» **Data supplied**:
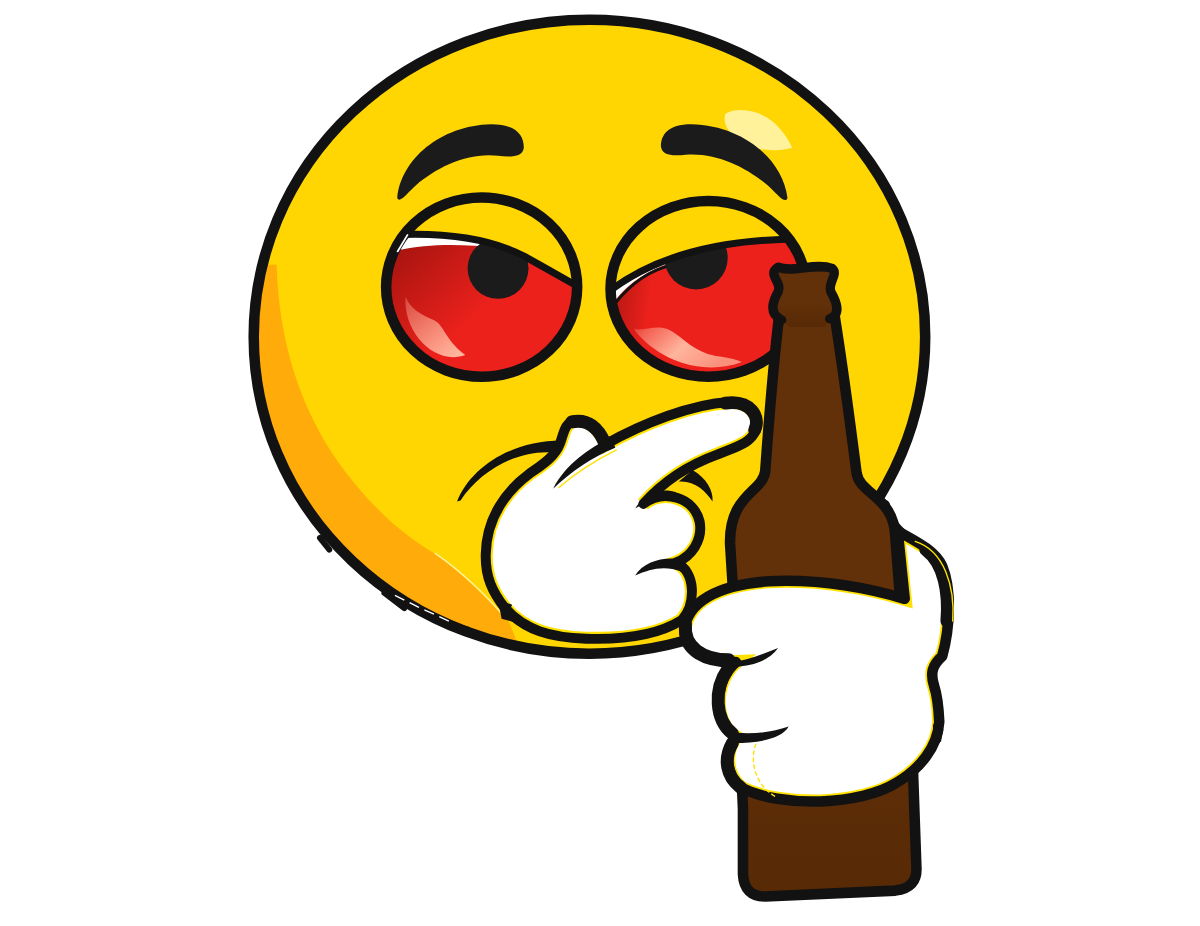
<!DOCTYPE html>
<html lang="en">
<head>
<meta charset="utf-8">
<title>Weary face with bottle</title>
<style>
:root{
  --paper:#ffffff;
  --ink:#121212;
  --ink-soft:#1b1b1b;
  --skin:#ffd602;
  --skin-shade:#ffab09;
  --shine:#fff29a;
  --eye:#ec211c;
  --eye-dark:#a81410;
  --eye-glow:#ffb49c;
  --glass:#623009;
  --glass-dark:#572a05;
  --glove:#ffffff;
  --fringe:#ffe100;
}
html,body{margin:0;padding:0;background:var(--paper);overflow:hidden}
.canvas{display:block;width:1200px;height:926px;background:var(--paper)}
.line{fill:none;stroke:var(--ink);stroke-width:9;stroke-linecap:round;stroke-linejoin:round}
.heavy{stroke-width:11}
.fine{stroke-width:6}
.solid{fill:var(--ink)}
.brow{fill:var(--ink-soft)}
.skin{fill:var(--skin)}
.shade{fill:var(--skin-shade)}
.shine{fill:var(--shine)}
.glove{fill:var(--glove)}
.white{fill:var(--paper)}
.glass{fill:url(#glass-tone)}
.fringe{fill:none;stroke:var(--fringe);stroke-width:12}
.crease-fringe{fill:none;stroke:var(--fringe);stroke-width:1.2;stroke-linecap:round}
</style>
</head>
<body>
<svg class="canvas" viewBox="0 0 1024 790.2" role="img" aria-label="Yellow cartoon face with red half-closed eyes, hand on its chin, holding a brown bottle">
<defs>
  <ellipse id="head" cx="503" cy="287.3" rx="286.5" ry="270.5"/>
  <ellipse id="eye-left" cx="411" cy="245" rx="81.5" ry="76.5"/>
  <ellipse id="eye-right" cx="604.500" cy="246.500" rx="83.500" ry="75"/>
  <path id="chin-hand" d="M431 519C420 505 414 492 414.500 473C415 441 433 418 452 404C464 396 474 389 478 378C481 370 482 360 491 358.500C502 357 512 366 517 379C549 361 590 345 622 343C641 342 649 355 645 367C641 378 629 381 612 388C587 397 566 411 549 430C566 417 592 424 597 445C600 461 590 475 577 480C594 488 594 515 582 529C560 543 530 546 500 545C470 544 448 538 431 519Z"/>
  <path id="grip-hand" d="M584 538C586 514 612 499 656 496C698 494 738 501 772 511L766 453C777 460 797 468 804 483C812 502 811 535 804 560C795 568 794 575 797 585C800 594 801 605 801.500 616C800 638 785 656 765 668C735 687 667 690 632 672C618 659 619 640 628 629C608 617 609 581 628 565C600 566 584 555 584 538Z"/>
  <path id="bottle-body" d="M665 268C660 310 656 360 653 402C651 420 622 422 623 464L626 512L634 690L634 746Q635 765 653 765L764 760Q783 758 782 740L779 655L768 510L764 458C763 424 734 422 731 404C725 357 719 312 712 268Z"/>
  <clipPath id="head-clip"><use href="#head"/></clipPath>
  <clipPath id="eye-left-clip"><use href="#eye-left"/></clipPath>
  <clipPath id="eye-right-clip"><use href="#eye-right"/></clipPath>
  <clipPath id="below-lid-left"><path d="M330 200C380 199 418 203 448 220C464 229 480 237 498 248V330H320V200Z"/></clipPath>
  <clipPath id="below-lid-right"><path d="M518 250C553 223 605 202 692 204V330H510Z"/></clipPath>
  <clipPath id="chin-hand-clip"><use href="#chin-hand"/></clipPath>
  <clipPath id="grip-hand-clip"><use href="#grip-hand"/></clipPath>
  <linearGradient id="eye-left-tone" x1="0" y1="0" x2=".55" y2=".45">
    <stop offset=".2" stop-color="var(--eye-dark)"/><stop offset="1" stop-color="var(--eye)"/>
  </linearGradient>
  <linearGradient id="eye-right-tone" x1="0" y1=".4" x2=".5" y2=".45">
    <stop offset="0" stop-color="var(--eye-dark)"/><stop offset=".45" stop-color="var(--eye)"/>
  </linearGradient>
  <linearGradient id="glow-left" x1="0" y1="0" x2=".8" y2="1">
    <stop offset="0" stop-color="var(--eye-glow)" stop-opacity=".3"/><stop offset="1" stop-color="var(--eye-glow)"/>
  </linearGradient>
  <linearGradient id="glow-right" x1="0" y1="0" x2="1" y2=".4">
    <stop offset="0" stop-color="var(--eye-glow)" stop-opacity=".25"/><stop offset=".55" stop-color="var(--eye-glow)"/><stop offset="1" stop-color="var(--eye-glow)" stop-opacity=".75"/>
  </linearGradient>
  <linearGradient id="glass-tone" x1="0" y1="0" x2="0" y2="1">
    <stop offset=".6" stop-color="var(--glass)"/><stop offset="1" stop-color="var(--glass-dark)"/>
  </linearGradient>
</defs>

<g id="face">
  <use href="#head" class="skin"/>
  <g clip-path="url(#head-clip)">
    <path class="shade" d="M236 226C238 302 263 366 303 413C329 444 350 460 372 473C395 490 416 511 434 530L446 560H200V226Z"/>
    <path d="M371 472C392 486 415 508 430 526" fill="none" stroke="var(--shine)" stroke-width="1.200"/>
  </g>
  <path class="shine" d="M619 97C632 90 652 96 662 106C668 112 673 119 676 126C656 131 640 127 628 118C619 110 617 103 619 97Z"/>
  <use href="#head" class="line"/>
</g>

<g id="brows">
  <path class="brow" d="M339 169C342 136 376 107 419 106C440 106 447 115 447 126C446 134 437 134 425 133C398 130 373 143 355 158C348 164 341 174 339 169Z"/>
  <path class="brow" d="M672 169C668 136 634 107 590 106C570 106 564 115 564 125C565 133 574 133 585 132C612 130 637 143 655 158C662 164 670 175 672 169Z"/>
</g>

<g id="left-eye">
  <use href="#eye-left" class="skin"/>
  <g clip-path="url(#eye-left-clip)">
    <g clip-path="url(#below-lid-left)">
      <rect x="325" y="195" width="176" height="135" fill="url(#eye-left-tone)"/>
      <path class="white" d="M338 214L346 202C377 201 404 204 424 211C397 209 368 207 338 214Z"/>
      <circle class="brow" cx="425" cy="229" r="26"/>
      <path fill="url(#glow-left)" d="M346 253C350 263 358 268 370 273C379 277 379 289 397 303C372 312 344 285 346 253Z"/>
      <path d="M452 311C474 298 486 280 489 258" fill="none" stroke="var(--eye-glow)" stroke-width="2" opacity=".35"/>
    </g>
    <path class="line fine" d="M344 200C380 199 418 203 448 219C464 228 478 236 496 246"/>
  </g>
  <use href="#eye-left" class="line"/>
  <path d="M339 215L348 200" stroke="var(--paper)" stroke-width="1.500"/>
</g>

<g id="right-eye">
  <use href="#eye-right" class="skin"/>
  <g clip-path="url(#eye-right-clip)">
    <g clip-path="url(#below-lid-right)">
      <rect x="515" y="195" width="180" height="135" fill="url(#eye-right-tone)"/>
      <path class="white" d="M523 259C537 240 556 228 584 221L566 220L522 246Z"/>
      <path d="M524 260C538 242 556 230 574 226" class="line" style="stroke-width:2.500"/>
      <circle class="brow" cx="594" cy="220" r="27"/>
      <path fill="url(#glow-right)" d="M541 281C552 282 560 277 570 281C581 286 588 297 604 302C613 305 623 304 633 309C602 321 562 309 541 281Z"/>
    </g>
    <path class="line fine" d="M522 247C553 224 605 203 690 204"/>
  </g>
  <use href="#eye-right" class="line"/>
</g>

<g id="mouth">
  <path class="solid" d="M390 428C402 398 438 375 482 376L472 386C440 384 410 402 393 427Z"/>
  <path class="solid" d="M510 374C522 371 533 373 543 376L515 389Z"/>
  <path class="solid" d="M579 411L591 401C603 408 609 419 608 428C602 419 593 410 579 411Z"/>
</g>

<g id="hand-on-chin">
  <use href="#chin-hand" class="glove"/>
  <g clip-path="url(#chin-hand-clip)"><use href="#chin-hand" class="fringe"/></g>
  <use href="#chin-hand" class="line" style="stroke-width:8.500"/>
  <path class="solid" d="M472 417C483 396 502 383 522 373L525 382C505 390 488 402 472 417Z"/>
  <path class="crease-fringe" d="M477 416C492 403 508 393 526 384"/>
  <path class="solid" d="M542 434C548 423 562 415 577 420L575 427C561 424 551 428 542 434Z"/>
  <path class="solid" d="M542 491C549 480 564 475 580 477L582 488C566 482 555 486 542 491Z"/>
  <path class="line heavy" d="M488 360C502 357 511 366 516 378"/>
  <path class="line heavy" d="M619 344C641 341 649 356 644 367"/>
  <path class="solid" d="M425 512L437 516L433 525L439 531L428 528Z"/>
</g>

<g id="bottle">
  <path class="line" d="M755 431C757 441 762 449 770 456"/>
  <use href="#bottle-body" class="glass"/>
  <use href="#bottle-body" class="line"/>
  <path class="glass" d="M668 229C683 231 696 227 710 229C716 234 708 241 709 248C713 258 715 265 710 271L704 279H674L665 271C657 264 660 256 665 248C668 241 658 235 668 229Z"/>
  <path class="line" style="stroke-width:8" d="M667 273C656 268 659 258 664 249C668 241 654 234 664 228C676 233 696 224 710 229C716 234 706 241 709 249C714 258 718 268 708 272"/>
</g>

<g id="hand-on-bottle">
  <use href="#grip-hand" class="glove"/>
  <g clip-path="url(#grip-hand-clip)"><use href="#grip-hand" class="fringe"/></g>
  <use href="#grip-hand" class="line"/>
  <path class="solid" d="M606 561C628 569 643 561 664 553C655 565 641 568 628 569Z"/>
  <path class="solid" d="M618 624C637 627 655 626 673 620C667 631 646 634 627 634Z"/>
  <path class="line heavy" d="M585 533C583 552 600 563 622 563"/>
  <path class="line heavy" d="M621 571C609 588 610 614 625 626"/>
  <path class="line heavy" d="M625 634C617 648 620 663 632 672"/>
  <path class="line heavy" d="M790 469C806 481 810 506 808 530"/>
  <path class="crease-fringe" d="M781 462C806 470 815 501 813 530"/>
  <path class="crease-fringe" stroke-dasharray="3 3" d="M645 635C639 652 646 671 662 680"/>
  <path class="solid" d="M796 618L805 622L803 633L797 634Z"/>
</g>

<g id="rough-edges">
  <path class="line" style="stroke-width:5" d="M328 506L345 519M386 534L399 537M273 459L281 469"/>
  <path d="M337 508L357 518L383 530" fill="none" stroke="var(--paper)" stroke-width="1.200" stroke-dasharray="9 5"/>
</g>
</svg>
</body>
</html>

» **What is required**:
A complete answer lists every line of the listing above that holds the word "soft".

» **Completed task**:
  --ink-soft:#1b1b1b;
.brow{fill:var(--ink-soft)}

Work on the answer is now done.